So I'm helping a friend out with her 4th year uni project. She's a graphic design student and is re-designing a book called "20 Something, 20 Everything" by Christine Hassler. She asked me to re-write the content which I have gladly agreed to do. So far I've only re-written the introduction (which is rather lengthy) but gosh this book is relatable! It's actually quite ridiculous. Basically, the book's about the common belief amongst women in their 20s that everything must be achieved in this decade of their lives: successful grounding in a career, deciding where to live, whether you want to settle down and who with, whether you want kids or not etc etc. It's described in the book as a "quarter-life crisis" and is very common when you finish your education and being to experience feelings of anxiety around these issues.
Having recently graduated, I feel as though I can completely relate to what's raised in the book. Though I do have a job now, it's not what I want to be doing for the rest of my life, nor where I want to be living for too much longer. I'm single, while a lot of my friends have steady, serious boyfriends. I do want kids at some point but I also want to be a career woman. Because fertility drops significantly when you reach 30, I pretty much have to meet my potential husband now (considering dating them, marriage, enjoying married life sans kids etc). ARGH!
"With thoughts such as these going through most twenty-somethings' minds, clearly we need to discuss and be conscious of what happens in our twenties - and we need some guidance on how to deal with it all. Our twenties are a turning point in our lives when we feel the pressure to do, well, everything. As the security blankets of college and parents are peeled away, we are faced with finishing jobs, building careers, perhaps moving to new cities, separating from our old support systems, taking care of our own finances, dating, marriage, thinking about children, starting families making our first large investments, creating new social lives, watching our parents age, and shaping an identity to last the rest of our adulthood. Whew! That is more responsibility that we've ever been faced with."And it's funny cause we're never really warned about all this pressure that will come after you finish your education.

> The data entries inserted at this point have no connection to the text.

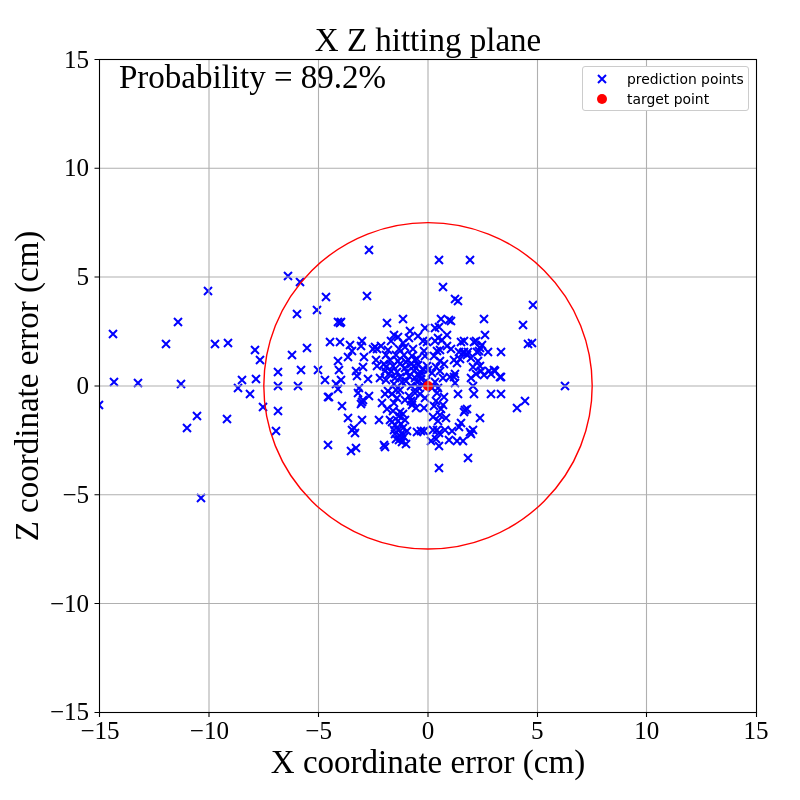
<!DOCTYPE html>
<html lang="en">
<head>
<meta charset="utf-8">
<title>X Z hitting plane</title>
<style>
:root {
  --paper: #ffffff;
  --ink: #000000;
  --grid: #b0b0b0;
  --prediction: #0000ff;
  --target: #ff0000;
  --legend-border: #cccccc;
}
* { box-sizing: border-box; margin: 0; }
html, body { width: 800px; height: 800px; overflow: hidden; background: var(--paper); }
.chart {
  position: relative;
  width: 800px;
  height: 800px;
  overflow: hidden;
  color: var(--ink);
  font: 33px/33px "Liberation Serif", "Times New Roman", serif;
  white-space: nowrap;
}
.plot { position: absolute; inset: 0; display: block; }
.title, .x-label { position: absolute; left: 100px; width: 656px; text-align: center; font-size: 33px; font-weight: 400; }
.title { top: 24px; }
.x-label { top: 746px; }
.y-label { position: absolute; left: 27px; top: 386px; transform: translate(-50%, -50%) rotate(-90deg); }
.probability { position: absolute; left: 119px; top: 61px; }
.ticks { position: absolute; display: flex; justify-content: space-between; padding: 0; list-style: none; font-size: 25px; line-height: 25px; }
.ticks li { display: flex; align-items: center; }
.x-ticks { left: 100px; top: 718px; width: 656px; }
.x-ticks li { width: 0; justify-content: center; }
.y-ticks { left: 0; top: 59px; width: 89px; height: 653px; flex-direction: column; }
.y-ticks li { height: 0; justify-content: flex-end; }
.legend {
  position: absolute;
  left: 582px;
  top: 66px;
  width: 167px;
  height: 45px;
  padding: 2px 5px 2px 14px;
  display: flex;
  flex-direction: column;
  list-style: none;
  border: 1px solid var(--legend-border);
  border-radius: 3px;
  background: var(--paper);
  font: 13.9px/20px "DejaVu Sans", sans-serif;
}
.legend li { display: flex; align-items: center; gap: 20px; height: 20px; }
.legend svg { flex: none; display: block; }
.cross { fill: none; stroke: var(--prediction); stroke-width: 2; }
.target { fill: var(--target); }
.radius { fill: none; stroke: var(--target); stroke-width: 1.4; }
.grid { fill: none; stroke: var(--grid); stroke-width: 1.1; }
.axes { fill: none; stroke: var(--ink); stroke-width: 1.1; }
.points { fill: none; stroke: none; marker-start: url(#point); marker-mid: url(#point); marker-end: url(#point); }
</style>
</head>
<body>
<main class="chart">
  <svg class="plot" width="800" height="800" viewBox="0 0 800 800" role="img" aria-label="Scatter of prediction points around the target point">
    <defs>
      <marker id="point" markerUnits="userSpaceOnUse" markerWidth="12" markerHeight="12" refX="6" refY="6" orient="0">
        <path class="cross" d="M2 2l8 8M2 10l8-8"/>
      </marker>
      <clipPath id="plot-area"><rect x="99.5" y="59.5" width="657" height="653"/></clipPath>
    </defs>
    <g clip-path="url(#plot-area)">
      <!-- outlying predictions -->
      <polyline class="points" points="113,334 114,382 99,405 138,383 166,344 178,322 181,384 187,428 197,416 208,291 201,498 215,344 228,343 227,419 238,388 242,380 250,394 255,350 260,360 256,379 263,407 276,431 278,411 278,386 278,372 288,276 300,282 297,314 292,355 301,370 298,386 307,348 317,310 326,297 367,296 369,250 439,260 470,260 443,287 455,299 458,301 533,305 523,325 528,344 532,343 565,386 525,401 517,408 501,394 501,352 501,377 484,319 439,468 468,458 351,451 356,448 328,445 384,445 385,447 439,446"/>
      <!-- left side of the cluster -->
      <polyline class="points" points="318,370 325,380 330,342 338,322 341,322 340,323 340,342 338,361 339,370 341,380 336,384 338,389 328,397 329,397 342,406 348,418 352,430 354,428 355,433 362,420 362,402 361,404 363,400 358,393 359,388 357,376 356,371 348,357 352,351 350,345 361,346 362,341 364,357 363,367 368,379 369,396 373,349 375,347 377,349 381,346 376,360 377,366 380,378 379,420 382,403 387,409 390,420 387,323 403,319 394,335 398,337 391,341 388,350 386,355 384,364 386,367 385,371 389,374 386,380 388,391 385,394"/>
      <!-- dense centre -->
      <polyline class="points" points="390,360 393,366 391,371 395,378 394,384 396,390 392,394 396,355 398,361 400,364 397,372 400,377 402,382 400,390 399,349 403,343 405,347 404,355 406,362 408,360 405,368 407,372 409,376 406,381 409,338 410,331 413,349 412,356 415,360 411,364 414,366 417,359 418,365 414,371 418,374 415,378 420,376 417,382 421,379 411,386 418,387 415,393 420,394 409,396 413,402 412,405 411,401 418,336 425,328 423,341 427,342 424,351 425,356 427,366 423,369 421,373 428,370 432,373 426,381 423,385 432,388 425,398 424,408 416,408 405,400 397,398 394,403"/>
      <!-- right side of the cluster -->
      <polyline class="points" points="441,319 449,320 451,321 435,328 439,327 438,338 442,340 447,335 435,341 437,351 440,350 434,356 440,361 444,364 436,367 440,371 443,378 450,377 454,377 455,374 435,382 438,388 437,393 444,397 436,401 434,406 443,405 441,409 447,346 451,349 454,360 457,363 460,359 459,352 463,353 461,342 464,341 464,352 468,352 467,355 471,358 476,341 474,342 477,352 479,351 485,335 480,348 482,345 488,352 478,361 473,367 476,374 471,378 481,371 484,375 480,366 489,371 494,370 495,371 491,374 500,377 473,386 474,394 491,394 465,410 467,409 464,412 480,418 458,394 455,383"/>
      <!-- lower cluster -->
      <polyline class="points" points="400,412 403,414 399,416 405,420 398,421 401,424 395,425 403,428 398,430 402,433 395,434 400,436 404,437 396,439 402,442 399,440 406,444 393,411 392,422 394,430 407,431 417,432 421,431 424,431 433,430 431,441 437,430 439,433 436,439 438,421 440,415 445,430 452,431 459,427 461,423 463,441 457,441 471,434 473,430 470,432 449,440 446,418 433,417"/>
      <circle class="target" cx="428" cy="386" r="5"/>
    </g>
    <path class="grid" d="M209 59.5v653M318.5 59.5v653M428 59.5v653M537.5 59.5v653M646.5 59.5v653M99.5 168.3h657M99.5 277h657M99.5 386h657M99.5 494.8h657M99.5 603.5h657"/>
    <ellipse class="radius" cx="428" cy="385.8" rx="164.2" ry="163.2"/>
    <rect class="axes" x="99.5" y="59.5" width="657" height="653"/>
    <path class="axes" d="M99.5 712v5M209 712v5M318.5 712v5M428 712v5M537.5 712v5M646.5 712v5M756.5 712v5M99.5 59.5h-5M99.5 168.3h-5M99.5 277h-5M99.5 386h-5M99.5 494.8h-5M99.5 603.5h-5M99.5 712.5h-5"/>
  </svg>

  <h1 class="title">X Z hitting plane</h1>
  <p class="probability">Probability = 89.2%</p>

  <ul class="legend">
    <li>
      <svg width="10" height="10" viewBox="0 0 10 10" aria-hidden="true"><path class="cross" d="M1 1l8 8M1 9l8-8"/></svg>
      <span>prediction points</span>
    </li>
    <li>
      <svg width="10" height="10" viewBox="0 0 10 10" aria-hidden="true"><circle class="target" cx="5" cy="5" r="5"/></svg>
      <span>target point</span>
    </li>
  </ul>

  <ol class="ticks y-ticks">
    <li>15</li><li>10</li><li>5</li><li>0</li><li>−5</li><li>−10</li><li>−15</li>
  </ol>
  <ol class="ticks x-ticks">
    <li>−15</li><li>−10</li><li>−5</li><li>0</li><li>5</li><li>10</li><li>15</li>
  </ol>
  <p class="y-label">Z coordinate error (cm)</p>
  <p class="x-label">X coordinate error (cm)</p>
</main>
</body>
</html>
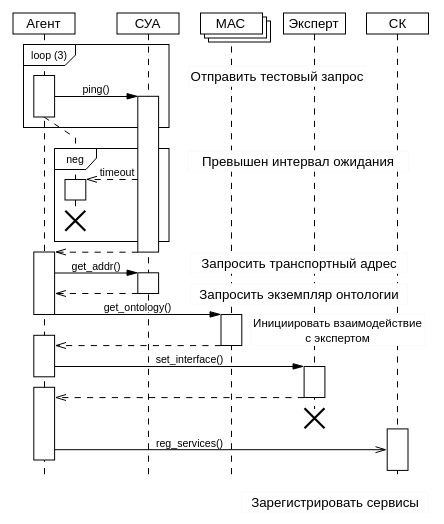
<!DOCTYPE html>
<html lang="ru">
<head>
<meta charset="utf-8">
<title>Диаграмма последовательности</title>
<style>
:root { --ink: #000; --paper: #fff; --faint: #fafafa; }
* { box-sizing: border-box; }
html, body { margin: 0; background: var(--paper); }
body { width: 444px; height: 524px; overflow: hidden; }
.diagram {
  position: relative; width: 444px; height: 524px; overflow: hidden;
  color: var(--ink); background: var(--paper);
  font-family: "Liberation Sans", Arial, sans-serif;
}
.lines { position: absolute; left: 0; top: 0; display: block; }
.lifeline, .return { fill: none; stroke: var(--ink); stroke-dasharray: 6.2 6.2; }
.frame, .call, .open { fill: none; stroke: var(--ink); }
.tab, .activation, .head { fill: var(--paper); stroke: var(--ink); }
.solid { fill: var(--ink); stroke: var(--ink); }
.stop { fill: none; stroke: var(--ink); stroke-width: 2.2; }
.participants {
  position: absolute; left: 12px; top: 13px; margin: 0; padding: 0;
  list-style: none; display: grid; width: 417px;
  grid-template-columns: 104px 83px 83px 84px 63px;
}
.participant {
  width: 63px; height: 21px; display: flex; align-items: center; justify-content: center;
  font-size: 13.3px;
}
.message, .note, .operator {
  position: absolute; margin: 0; transform: translate(-50%, -50%);
  white-space: nowrap; text-align: center;
}
.message { font-size: 10.6px; line-height: 11px; background: var(--paper); }
.operator { font-size: 10.6px; line-height: 12px; }
.note {
  height: 21px; display: flex; align-items: center; justify-content: center;
  font-size: 13.3px; background: var(--paper); border: 1px solid var(--faint);
}
.note.small { height: 32px; font-size: 11.6px; line-height: 15px; }
</style>
</head>
<body>
<main class="diagram">
  <svg class="lines" width="444" height="524" viewBox="0 0 444 524" aria-hidden="true">
    <defs>
      <path id="solid-head" class="solid" d="M-1 0L-11-2.7V2.7Z"/>
      <path id="open-head" class="open" d="M10-3L0 0L10 3"/>
      <path id="cross" class="stop" d="M-10-10L10 10M10-10L-10 10"/>
      <rect id="head-box" class="head" width="62" height="21"/>
    </defs>

    <g class="lifelines">
      <line class="lifeline" x1="44.5" y1="34" x2="44.5" y2="477"/>
      <line class="lifeline" x1="148.5" y1="34" x2="148.5" y2="477"/>
      <line class="lifeline" x1="231.5" y1="34" x2="231.5" y2="477"/>
      <line class="lifeline" x1="314.5" y1="34" x2="314.5" y2="409"/>
      <line class="lifeline" x1="397.5" y1="34" x2="397.5" y2="477"/>
      <path class="lifeline" d="M44 117L75.5 138V179M75.5 200V211"/>
    </g>

    <g class="heads">
      <use href="#head-box" x="13" y="13"/>
      <use href="#head-box" x="117" y="13"/>
      <use href="#head-box" x="208.5" y="21"/>
      <use href="#head-box" x="204.5" y="17"/>
      <use href="#head-box" x="200.5" y="13"/>
      <use href="#head-box" x="283.5" y="13"/>
      <use href="#head-box" x="366.5" y="13"/>
    </g>

    <g class="fragments">
      <rect class="frame" x="23.5" y="44.5" width="145.5" height="83"/>
      <polygon class="tab" points="23.5,44.5 75.5,44.5 75.5,55 65,65.5 23.5,65.5"/>
      <rect class="frame" x="54.5" y="148.5" width="114.5" height="93"/>
      <polygon class="tab" points="54.5,148.5 96.5,148.5 96.5,158 86,169.5 54.5,169.5"/>
    </g>

    <g class="activations">
      <rect class="activation" x="33.8" y="75.5" width="20.8" height="41.5"/>
      <rect class="activation" x="33.8" y="252" width="20.8" height="62.5"/>
      <rect class="activation" x="33.8" y="335.3" width="20.8" height="41.5"/>
      <rect class="activation" x="33.8" y="387.3" width="20.8" height="72.7"/>
      <rect class="activation" x="65" y="179.5" width="20.8" height="20.5"/>
      <rect class="activation" x="137.8" y="96.3" width="20.8" height="155.8"/>
      <rect class="activation" x="137.8" y="272.8" width="20.8" height="20.7"/>
      <rect class="activation" x="221" y="314.5" width="20.8" height="31"/>
      <rect class="activation" x="304.1" y="366.5" width="20.8" height="31"/>
      <rect class="activation" x="387.2" y="428.9" width="20.8" height="41.5"/>
    </g>

    <g class="calls">
      <path class="call" d="M55 96.5H130M55 273H130M34 314.5H213M55 366.5H296M55 449.7H385"/>
      <use href="#solid-head" x="138" y="96.3"/>
      <use href="#solid-head" x="138" y="272.8"/>
      <use href="#solid-head" x="221" y="314.4"/>
      <use href="#solid-head" x="304" y="366.4"/>
      <use href="#open-head" transform="translate(385.5 449.7) scale(-1 1)"/>
    </g>

    <g class="returns">
      <path class="return" d="M138 179.5H87M138 252.2H56M138 293.5H56M221 345.6H56M304 397.6H56"/>
      <use href="#open-head" x="87" y="179.3"/>
      <use href="#open-head" x="56" y="252"/>
      <use href="#open-head" x="56" y="293.5"/>
      <use href="#open-head" x="56" y="345.5"/>
      <use href="#open-head" x="56" y="397.5"/>
    </g>

    <use href="#cross" x="75.3" y="220.8"/>
    <use href="#cross" x="314.5" y="418.3"/>
  </svg>

  <ul class="participants">
    <li class="participant">Агент</li>
    <li class="participant">СУА</li>
    <li class="participant">МАС</li>
    <li class="participant">Эксперт</li>
    <li class="participant">СК</li>
  </ul>

  <p class="operator" style="left:49px;top:55px">loop (3)</p>
  <p class="operator" style="left:75px;top:159px">neg</p>

  <p class="message" style="left:96px;top:89px">ping()</p>
  <p class="message" style="left:117px;top:172px">timeout</p>
  <p class="message" style="left:96px;top:266px">get_addr()</p>
  <p class="message" style="left:137.5px;top:307px">get_ontology()</p>
  <p class="message" style="left:189.5px;top:359px">set_interface()</p>
  <p class="message" style="left:189.5px;top:443px">reg_services()</p>

  <p class="note" style="left:277px;top:75.5px;width:178px">Отправить тестовый запрос</p>
  <p class="note" style="left:298px;top:160.5px;width:222px">Превышен интервал ожидания</p>
  <p class="note" style="left:299px;top:262.5px;width:218px">Запросить транспортный адрес</p>
  <p class="note" style="left:299px;top:293.5px;width:218px">Запросить экземпляр онтологии</p>
  <p class="note small" style="left:337.5px;top:330px;width:175px">Инициировать взаимодействие<br>с экспертом</p>
  <p class="note" style="left:335px;top:501.5px;width:188px">Зарегистрировать сервисы</p>
</main>
</body>
</html>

I find this book really interesting thus far, and am intrigued to see how it deals with getting past a "quarter-life crisis". Can you relate?